20 Oral bioavailability Low bioavailability may be due to –Reduced absorption in GI tract –Poor GI stability due to acidity –High first-pass uptake by liver

21 Poor oral bioavailability Gentamycin –<1% oral bioavailability Insulin (destroyed in gut) –0% oral bioavailability Heparin (destroyed in gut)

22 Summary Drugs transfer into human milk if they: Attain high conc in maternal plasma Are small enough Are non-protein bound Are highly lipid soluble Then once in breast milk: Are affected by oral bioavailability in baby’s gut

23 In general, baby gets <1% of maternal dose of drug

24 Resources BAD Very Very Very Bad Physician’s Desk Reference (PDR) Major concern is legal risk

25 Resources OK AAP Statement Committee on Drugs. The transfer of drugs and other chemicals in human milk. Pediatrics 2001;108(3):

26 Resources THE BEST Medications and Mothers’ Milk Thomas Hale, Ph.D.

27 Medications and Mothers’ Milk Lactation Risk Category L1 Safest L2Safer L3Moderately safe L4Possibly hazardous L5Contraindicated

28 Resources THE BEST LactMed.com

29 What’s your advice? Cocaine No: Hale L5, drug of abuse contraindicated by AAP Methadone Yes: Hale L3, (if HIV neg, no illegal drugs) Alcohol (glass of wine) Yes: Hale L3, but common sense, moderation, peak levels

30 What’s your advice? Heparin Yes: Hale L1 –MW 30,000 daltons, oral bio 0% Phenytoin (Dilantin) Yes: Hale L2, AAP ok Lithium Used to be No: Hale L5 Now Yes: Hale L3 with close observation

31 What’s your advice? Magnesium sulfate Yes: Hale L1 TMP-SMZ (Bactrim) Yes: Hale L3, AAP ok Tetracycline Yes: Hale L2, AAP ok – binds to calcium in the milk (<3 weeks use)

32 Take Home Points Don’t guess Use Medication and Mothers’ Milk (www.iBreastfeeding.com)www.iBreastfeeding.com Use LactMed (or toxnet)

33 References Hale, Thomas. Medications and Mothers’ Milk, 14 th ed. Amarillo, TX: Pharmasoft, 2010 –www.ibreastfeeding.com LactMed on ToxNet –Massbfc.org has link to AAP document and LactMed
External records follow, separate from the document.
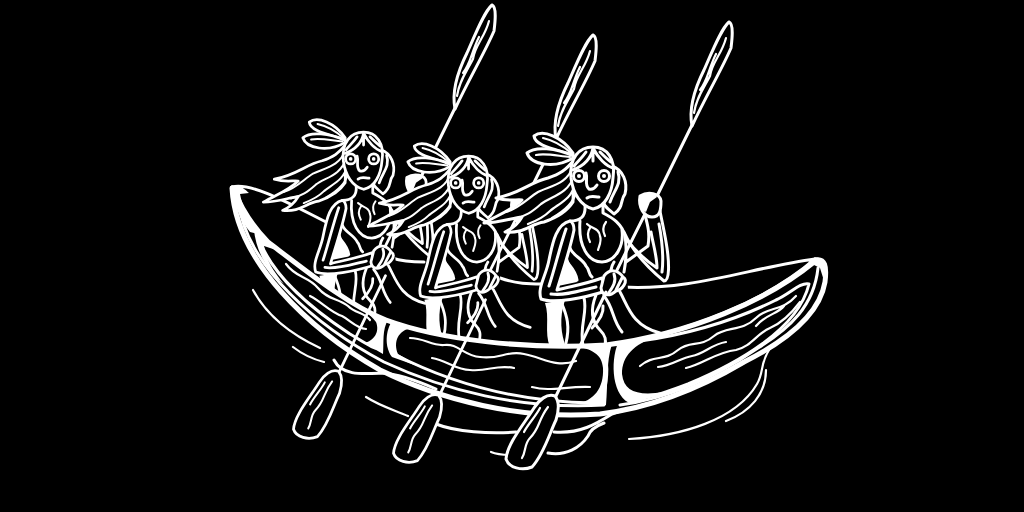
<!DOCTYPE html>
<html lang="en">
<head>
<meta charset="utf-8">
<title>Three paddlers in a canoe</title>
<style>
:root { --night: #000; --chalk: #fff; }
html, body { margin: 0; background: var(--night); overflow: hidden; }
svg { display: block; width: 1024px; height: 512px; }
.ink { fill: none; stroke: var(--chalk); stroke-width: 3; stroke-linecap: round; stroke-linejoin: round; }
.fine { stroke-width: 2.2; }
.bold { stroke-width: 5; }
.mask { fill: var(--night); }
.solid { fill: var(--chalk); stroke: none; }
</style>
</head>
<body>
<svg viewBox="0 0 1024 512" role="img" aria-label="Line drawing of three paddlers with feathers in their hair, rowing a canoe">
<defs>
  <g id="paddler" class="ink">
    <g id="hair-flow">
      <path class="mask" d="M574 160C566 170 560 174 548 178C530 182 520 194 496 198C510 202 516 199 522 200C512 210 500 214 484 223C500 223 512 218 522 217C518 224 514 228 505 232C524 234 530 224 544 222C556 218 566 213 573 202Z"/>
      <path class="fine" d="M573 166C568 184 550 186 538 192C528 198 520 208 506 212M574 176C568 194 552 196 541 204C532 212 526 216 514 219M575 184C572 199 558 204 550 211C544 217 536 221 528 224M576 192C574 202 566 210 552 218"/>
    </g>
    <g id="far-arm">
      <path class="mask" d="M624 232C632 250 648 268 664 281C670 281 669 262 667 248C665 234 662 222 660 211L645 215C648 226 650 234 648 246L626 262Z"/>
      <path d="M626 239C636 252 648 262 657 268C657 256 653 244 651 232M659 224C662 240 664 256 662 272"/>
    </g>
    <g id="torso">
      <path class="mask" stroke="none" d="M570 221L586 214H603L624 232L628 290L660 333L640 346H556L546 304L541 296L550 250Z"/>
      <path d="M585 205C586 217 580 221 570 221M603 206V213C613 218 622 224 625 236C627 246 626 262 624 272"/>
      <path d="M580 221C578 246 588 262 602 262C616 261 624 246 622 230"/>
      <path class="fine" d="M587 224C592 229 599 228 600 236C602 241 599 246 598 250M606 222C603 226 602 230 605 236M590 228C587 232 588 238 590 242"/>
      <path d="M570 248C573 256 582 258 586 266C590 270 588 274 592 277M567 262C571 267 576 272 577 280M614 262C610 268 612 271 609 275"/>
      <path class="solid" d="M567 254L558 286L577 282C575 272 569 266 567 254Z"/>
      <path class="solid" d="M545 303L565 300C559 318 561 334 566 347H550C544 332 550 318 545 303Z"/>
      <path d="M584 298C588 312 579 326 583 346M562 304C567 316 570 326 566 343M596 295C590 310 592 322 600 330C606 336 606 340 605 346M604 296C614 308 612 320 622 332M620 292C628 306 632 326 660 333M603 306C604 314 598 322 592 328"/>
    </g>
    <g id="near-arm">
      <path class="mask" d="M570 221C557 224 553 240 549 260C546 276 537 288 541 299C554 304 584 298 606 291L602 278C586 284 572 286 557 290C563 270 570 250 574 230C574 225 572 222 570 221Z"/>
      <path d="M566 229C560 246 555 268 549 286M551 294C566 296 582 290 596 287"/>
    </g>
    <path id="shaft" d="M646 212L613 278"/>
    <g id="hands">
      <path class="mask" d="M640 196C648 191 660 193 661 201C661 210 660 217 652 217C644 217 638 207 640 196Z"/>
      <path class="solid" d="M640 196C647 191 656 193 657 197L650 202L646 212C640 210 637 202 640 196Z"/>
      <path class="mask" d="M604 276C610 268 618 270 623 277C629 281 622 290 616 291C609 297 602 296 601 288Z"/>
      <path d="M614 274C617 282 612 288 608 294M622 278L616 290"/>
    </g>
    <g id="head">
      <path class="mask" d="M612 166C623 170 628 182 625 194C620 200 624 207 614 214C610 210 606 208 604 204Z"/>
      <path d="M618 172C622 184 614 190 610 202"/>
      <path class="mask" d="M571 178C569 158 579 147 593 147C607 147 616 159 613 178C612 193 605 207 593 209C581 206 573 194 571 178Z"/>
      <path d="M593 148C591 160 583 166 573 170M593 148C598 158 606 166 613 168M593 148V161M586 152C582 158 577 162 574 166M600 152C605 157 608 160 611 162"/>
      <circle cx="579" cy="176" r="5.5"/><circle class="solid" cx="579" cy="176" r="2"/>
      <circle cx="604" cy="176" r="5.5"/><circle class="solid" cx="604" cy="176" r="2"/>
      <path d="M586 173C588 179 584 185 589 189C592 190 595 188 597 185M587 198C591 195 595 197 599 197"/>
    </g>
    <g id="feathers">
      <path class="mask" d="M573 153C562 137 543 129 534 136C535 146 555 149 573 155Z"/>
      <path class="mask" d="M573 156C556 148 535 146 527 153C531 165 555 169 573 158Z"/>
      <path class="fine" d="M543 138C552 140 562 145 571 153M536 155C546 153 558 156 570 157"/>
    </g>
  </g>

  <g id="paddle-top" class="ink">
    <path d="M657 196L692 125"/>
    <path class="mask" d="M692 126C689 111 693 92 704 70C712 52 721 29 729 22C734 24 732 40 731 48C722 69 706 96 692 126Z"/>
    <path class="fine" d="M726 38C722 54 712 62 710 76C704 88 696 98 694 113M716 54C708 70 708 80 700 90"/>
  </g>
  <g id="paddle-bottom" class="ink">
    <path d="M606 292L555 398"/>
    <path class="mask" d="M555 396C547 393 539 400 534 408C524 424 507 444 506 459C509 468 522 471 532 467C544 454 550 432 556 420C559 410 560 402 555 396Z"/>
    <path class="fine" d="M548 407C538 420 540 428 530 438C524 444 526 452 522 458M540 408C536 416 528 424 524 432"/>
  </g>
</defs>

<rect width="1024" height="512" fill="var(--night)"/>

<g id="raised-paddles">
  <use href="#paddle-top" x="-237" y="-17"/>
  <use href="#paddle-top" x="-136" y="13"/>
  <use href="#paddle-top"/>
</g>

<g id="far-gunwale" class="ink">
  <path d="M232 187C252 182 290 204 330 224M392 258C404 262 414 262 424 262M500 278C516 284 530 284 542 284M622 287C690 291 750 268 815 259"/>
</g>

<g id="crew">
  <use href="#paddler" transform="translate(-182 -3) scale(.92)"/>
  <use href="#paddler" transform="translate(-77 21) scale(.92)"/>
  <use href="#paddler"/>
</g>

<g id="hull" class="ink">
  <path class="mask" d="M232 187C240 208 252 226 268 242C310 274 350 306 386 320C440 340 530 350 606 345C690 334 770 298 815 259C825 258 827 266 825 282C820 312 792 338 744 362C700 388 650 408 600 414C520 420 440 400 380 370C310 330 240 268 232 187Z"/>
  <path class="bold" d="M233 188C241 208 252 226 268 242C310 274 350 306 386 320C440 340 530 350 606 345C690 334 768 300 814 262"/>
  <path class="bold" d="M232 188C236 262 310 330 380 370C440 400 520 420 600 414C650 408 700 388 744 362C792 338 820 312 825 282C827 266 825 258 815 260"/>
  <path d="M238 200C246 268 320 328 384 362C444 390 520 410 604 405M620 405C672 398 720 374 758 348C790 328 814 306 818 268"/>
  <path class="solid" d="M231 187C238 184 244 188 249 193L240 194C242 206 250 222 258 234L250 232C240 220 234 204 231 187Z"/>
  <path class="solid" d="M808 262C815 256 826 258 826 268L825 284L820 268Z"/>

  <g id="bow-panel">
    <path d="M257 233C268 272 310 308 350 334C364 342 374 350 380 348C384 340 378 328 382 320"/>
    <path class="solid" d="M254 230C262 234 270 244 276 250L264 246C266 260 274 272 284 284C266 270 256 250 254 230Z"/>
    <path class="solid" d="M352 302L388 320C382 330 384 342 383 354L364 343C374 341 380 332 376 322C370 314 360 308 352 302Z"/>
    <path class="fine" d="M286 264C296 278 308 276 318 288C328 300 338 298 348 306C356 314 364 312 370 320M310 296C322 302 330 312 342 316C350 320 356 328 366 329"/>
  </g>
  <g id="middle-panel">
    <path d="M398 325C388 332 386 348 394 354C452 384 520 402 594 403C608 400 609 366 604 346"/>
    <path class="solid" d="M392 321L412 328C398 330 393 342 398 354L420 367L392 357C384 346 386 330 392 321Z"/>
    <path class="solid" d="M574 346L612 344C606 362 608 384 606 405L576 404C594 401 604 388 603 368C602 354 592 349 574 346Z"/>
    <path class="fine" d="M410 338C424 338 432 346 444 345C458 343 464 356 480 357C500 360 506 350 524 354C544 358 556 368 576 361M432 358C446 360 456 370 470 370C488 372 496 364 514 368M532 387C550 392 566 386 590 387"/>
  </g>
  <g id="stern-panel">
    <path d="M640 341C618 346 614 378 624 394C634 404 662 394 688 384C736 364 798 330 809 284C800 282 790 294 776 300C736 320 690 334 640 341"/>
    <path class="solid" d="M618 343L656 337C634 344 622 356 622 374C624 392 638 396 664 392L632 404C612 398 610 362 618 343Z"/>
    <path class="fine" d="M640 366C654 354 664 362 678 350C690 340 700 348 714 336C726 326 742 332 756 318C768 306 782 312 796 296M658 367C672 366 680 358 692 356C704 354 712 344 726 342M686 368C704 364 716 352 736 350C752 346 756 334 770 328C784 322 794 310 800 302M784 306C778 314 766 314 756 326"/>
  </g>
</g>

<g id="water" class="ink">
  <path class="fine" d="M253 290C266 314 290 334 320 348M293 347C302 354 312 359 324 362M366 397C380 406 394 410 408 416M491 452C498 455 504 455 512 455M629 439C682 436 736 420 757 384C764 372 760 364 769 350M726 421C750 412 766 394 766 370"/>
  <path d="M334 360C342 376 362 374 382 373C400 374 420 382 436 389M436 424C456 432 490 434 516 432M554 432C580 434 596 424 612 414C622 410 630 408 642 406M548 453C566 456 580 448 588 436C590 430 596 426 604 423"/>
</g>

<g id="dipped-paddles">
  <use href="#paddle-bottom" transform="translate(-172 7) scale(.92)"/>
  <use href="#paddle-bottom" transform="translate(-72 31) scale(.92)"/>
  <use href="#paddle-bottom"/>
</g>
</svg>
</body>
</html>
Download ppt "Teaching in Twenty Medications and Breast Milk Barbara L. Philipp, MD, FAAP, FABM Professor of Pediatrics Boston University School of Medicine Boston Medical."

Similar presentations


Ads by Google